WHAT IS BEING ASKED →
Copy the entries below exactly. Images do not belong in the copy.

*** INPUT FOR THIS TASK ***

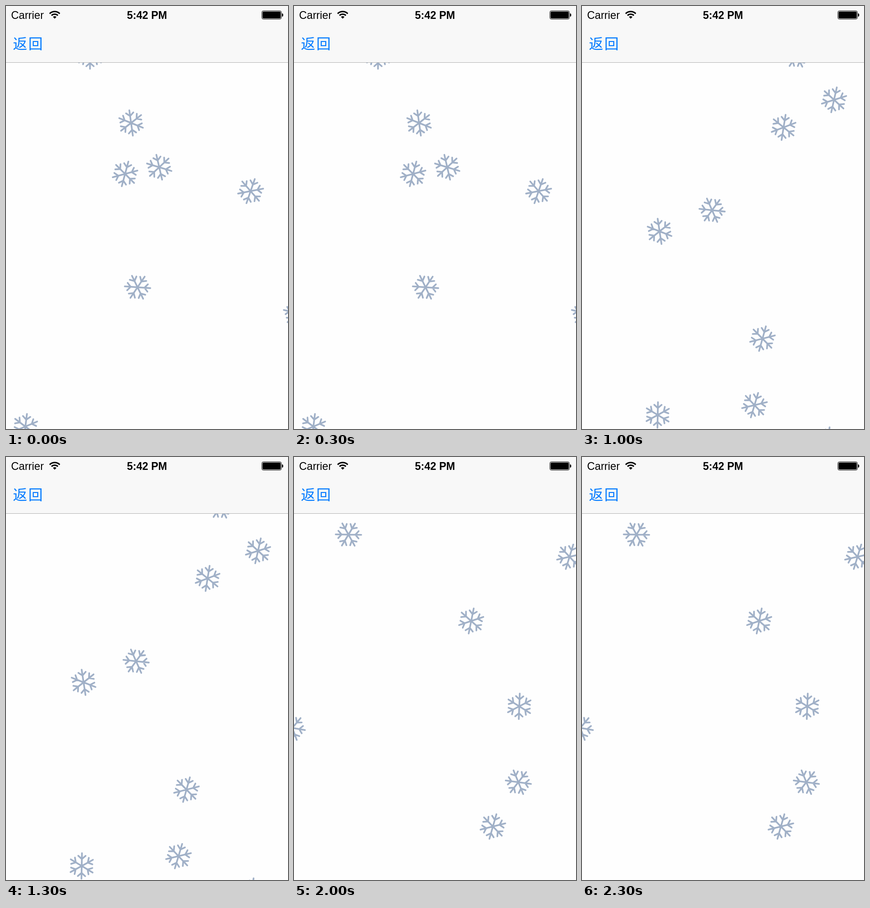
Write an HTML page with a canvas that moves like this. It is 611 px wide and 917 px high and loops after 2.5 s.

```html
<!DOCTYPE html>
<html lang="zh-CN">
<head>
<meta charset="utf-8">
<title>Snow</title>
<style>
  html, body { margin: 0; width: 100%; height: 100%; overflow: hidden; background: #fefefe; }
  canvas { display: block; }
</style>
</head>
<body>
<canvas id="stage" width="611" height="917"></canvas>
<script>
const ctx = document.getElementById('stage').getContext('2d');
const WIDTH = 611, HEIGHT = 917, BAR = 122, HOLD = 500;
const TOP = -93, GRAVITY = 65;

// The fall is shown as a slideshow of uneven moments, each held equally long.
const moments = [0, 1, 1.74, 2.69, 3.675];

// A flake starts at rest above the stage, then drifts, falls and spins freely.
// x and tilt hold at moment 0; drift and spin are per unit of time.
const flake = (born, x, tilt, drift = 0, spin = 0) => ({ born, x, tilt, drift, spin });
const flakes = [
  flake(-5.56, 42, 7),
  flake(-4.83, 629, -17),
  flake(-4.65, 285, -26, -23, 26),
  flake(-3.9, 530, 19, 2, 27),
  flake(-3.75, 258, 15, -54, 130),
  flake(-3.69, 332, -13, 24, 86),
  flake(-3.265, 271, -8, 69, 48),
  flake(-2.49, 182, 0, -8, 64),
  flake(-2.32, 341, 16, -34, 115),
  flake(-1.57, 442, 3, -3, 3.5),
  flake(-1.28, 600, -10, -31, 13),
  flake(-0.9, -55, -20, 14),
  flake(-0.74, 444, 1, 12, -16),
  flake(-0.04, 564, -18, -49, 8),
  flake(0.59, 597, 17),
  flake(0.84, 118, -29)
];

function drawFlake({ born, x, tilt, drift, spin }, time) {
  const age = Math.max(0, time - born);
  ctx.save();
  ctx.translate(x + drift * time, TOP + GRAVITY * age * age / 2);
  ctx.rotate((tilt + spin * time) * Math.PI / 180);
  ctx.beginPath();
  for (let arm = 0; arm < 6; arm++) {
    ctx.moveTo(0, 0);
    ctx.lineTo(0, -27.7);
    ctx.moveTo(-8, -22);
    ctx.lineTo(0, -15);
    ctx.lineTo(8, -22);
    ctx.rotate(Math.PI / 3);
  }
  ctx.strokeStyle = '#a0b0c7';
  ctx.lineWidth = 3.6;
  ctx.lineCap = ctx.lineJoin = 'round';
  ctx.stroke();
  ctx.restore();
}

function drawText(text, x, y, font, color = '#000', align = 'left', spacing = 0) {
  ctx.font = font;
  ctx.fillStyle = color;
  ctx.textAlign = align;
  ctx.letterSpacing = spacing + 'px';
  ctx.fillText(text, x, y);
}

function drawWifi(x, y) {
  const left = -Math.PI * 0.75, right = -Math.PI * 0.25;
  ctx.fillStyle = '#000';
  for (let ring = 0; ring < 3; ring++) {
    const outer = 5.5 + ring * 5.75;
    ctx.beginPath();
    ctx.arc(x, y, outer, left, right);
    ctx.arc(x, y, ring && outer - 3.1, right, left, true);
    ctx.fill();
  }
}

function roundRect(x, y, w, h, r) {
  ctx.beginPath();
  ctx.roundRect(x, y, w, h, r);
}

function drawBattery() {
  ctx.strokeStyle = ctx.fillStyle = '#000';
  ctx.lineWidth = 1;
  roundRect(554.3, 10.4, 42.4, 18.2, 3.5);
  ctx.stroke();
  roundRect(555.8, 11.9, 39.4, 15.2, 2);
  ctx.fill();
  roundRect(598, 16, 2.5, 7, [0, 2.5, 2.5, 0]);
  ctx.fill();
}

function drawBar() {
  const sans = '"Liberation Sans", Arial, sans-serif';
  const cjk = '"Noto Sans CJK SC Light", "Noto Sans CJK SC", "Noto Sans CJK", sans-serif';
  ctx.fillStyle = '#f8f8f8';
  ctx.fillRect(0, 0, WIDTH, BAR);
  ctx.fillStyle = '#b2b2b2';
  ctx.fillRect(0, BAR, WIDTH, 1);
  drawText('Carrier', 11, 28, `23.2px ${sans}`);
  drawText('5:42 PM', 305.5, 28, `bold 23px ${sans}`, '#000', 'center');
  drawText('返回', 15, 92.5, `300 31px ${cjk}`, '#007aff', 'left', 2.5);
  drawWifi(105.5, 27.5);
  drawBattery();
}

function render(elapsed) {
  const time = moments[Math.floor(elapsed / HOLD) % moments.length];
  ctx.fillStyle = '#fefefe';
  ctx.fillRect(0, 0, WIDTH, HEIGHT);
  flakes.forEach(f => drawFlake(f, time));
  drawBar();
}

let start;
function tick(now) {
  start ??= now;
  render(now - start);
  requestAnimationFrame(tick);
}
render(0);
requestAnimationFrame(tick);
</script>
</body>
</html>
```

*** End of INPUT FOR THIS TASK ***

RESPONSE AREA →
Write an HTML page with a canvas that moves like this. It is 611 px wide and 917 px high and loops after 2.5 s.

```html
<!DOCTYPE html>
<html lang="zh-CN">
<head>
<meta charset="utf-8">
<title>Snow</title>
<style>
  html, body { margin: 0; width: 100%; height: 100%; overflow: hidden; background: #fefefe; }
  canvas { display: block; }
</style>
</head>
<body>
<canvas id="stage" width="611" height="917"></canvas>
<script>
const ctx = document.getElementById('stage').getContext('2d');
const WIDTH = 611, HEIGHT = 917, BAR = 122, HOLD = 500;
const TOP = -93, GRAVITY = 65;

// The fall is shown as a slideshow of uneven moments, each held equally long.
const moments = [0, 1, 1.74, 2.69, 3.675];

// A flake starts at rest above the stage, then drifts, falls and spins freely.
// x and tilt hold at moment 0; drift and spin are per unit of time.
const flake = (born, x, tilt, drift = 0, spin = 0) => ({ born, x, tilt, drift, spin });
const flakes = [
  flake(-5.56, 42, 7),
  flake(-4.83, 629, -17),
  flake(-4.65, 285, -26, -23, 26),
  flake(-3.9, 530, 19, 2, 27),
  flake(-3.75, 258, 15, -54, 130),
  flake(-3.69, 332, -13, 24, 86),
  flake(-3.265, 271, -8, 69, 48),
  flake(-2.49, 182, 0, -8, 64),
  flake(-2.32, 341, 16, -34, 115),
  flake(-1.57, 442, 3, -3, 3.5),
  flake(-1.28, 600, -10, -31, 13),
  flake(-0.9, -55, -20, 14),
  flake(-0.74, 444, 1, 12, -16),
  flake(-0.04, 564, -18, -49, 8),
  flake(0.59, 597, 17),
  flake(0.84, 118, -29)
];

function drawFlake({ born, x, tilt, drift, spin }, time) {
  const age = Math.max(0, time - born);
  ctx.save();
  ctx.translate(x + drift * time, TOP + GRAVITY * age * age / 2);
  ctx.rotate((tilt + spin * time) * Math.PI / 180);
  ctx.beginPath();
  for (let arm = 0; arm < 6; arm++) {
    ctx.moveTo(0, 0);
    ctx.lineTo(0, -27.7);
    ctx.moveTo(-8, -22);
    ctx.lineTo(0, -15);
    ctx.lineTo(8, -22);
    ctx.rotate(Math.PI / 3);
  }
  ctx.strokeStyle = '#a0b0c7';
  ctx.lineWidth = 3.6;
  ctx.lineCap = ctx.lineJoin = 'round';
  ctx.stroke();
  ctx.restore();
}

function drawText(text, x, y, font, color = '#000', align = 'left', spacing = 0) {
  ctx.font = font;
  ctx.fillStyle = color;
  ctx.textAlign = align;
  ctx.letterSpacing = spacing + 'px';
  ctx.fillText(text, x, y);
}

function drawWifi(x, y) {
  const left = -Math.PI * 0.75, right = -Math.PI * 0.25;
  ctx.fillStyle = '#000';
  for (let ring = 0; ring < 3; ring++) {
    const outer = 5.5 + ring * 5.75;
    ctx.beginPath();
    ctx.arc(x, y, outer, left, right);
    ctx.arc(x, y, ring && outer - 3.1, right, left, true);
    ctx.fill();
  }
}

function roundRect(x, y, w, h, r) {
  ctx.beginPath();
  ctx.roundRect(x, y, w, h, r);
}

function drawBattery() {
  ctx.strokeStyle = ctx.fillStyle = '#000';
  ctx.lineWidth = 1;
  roundRect(554.3, 10.4, 42.4, 18.2, 3.5);
  ctx.stroke();
  roundRect(555.8, 11.9, 39.4, 15.2, 2);
  ctx.fill();
  roundRect(598, 16, 2.5, 7, [0, 2.5, 2.5, 0]);
  ctx.fill();
}

function drawBar() {
  const sans = '"Liberation Sans", Arial, sans-serif';
  const cjk = '"Noto Sans CJK SC Light", "Noto Sans CJK SC", "Noto Sans CJK", sans-serif';
  ctx.fillStyle = '#f8f8f8';
  ctx.fillRect(0, 0, WIDTH, BAR);
  ctx.fillStyle = '#b2b2b2';
  ctx.fillRect(0, BAR, WIDTH, 1);
  drawText('Carrier', 11, 28, `23.2px ${sans}`);
  drawText('5:42 PM', 305.5, 28, `bold 23px ${sans}`, '#000', 'center');
  drawText('返回', 15, 92.5, `300 31px ${cjk}`, '#007aff', 'left', 2.5);
  drawWifi(105.5, 27.5);
  drawBattery();
}

function render(elapsed) {
  const time = moments[Math.floor(elapsed / HOLD) % moments.length];
  ctx.fillStyle = '#fefefe';
  ctx.fillRect(0, 0, WIDTH, HEIGHT);
  flakes.forEach(f => drawFlake(f, time));
  drawBar();
}

let start;
function tick(now) {
  start ??= now;
  render(now - start);
  requestAnimationFrame(tick);
}
render(0);
requestAnimationFrame(tick);
</script>
</body>
</html>
```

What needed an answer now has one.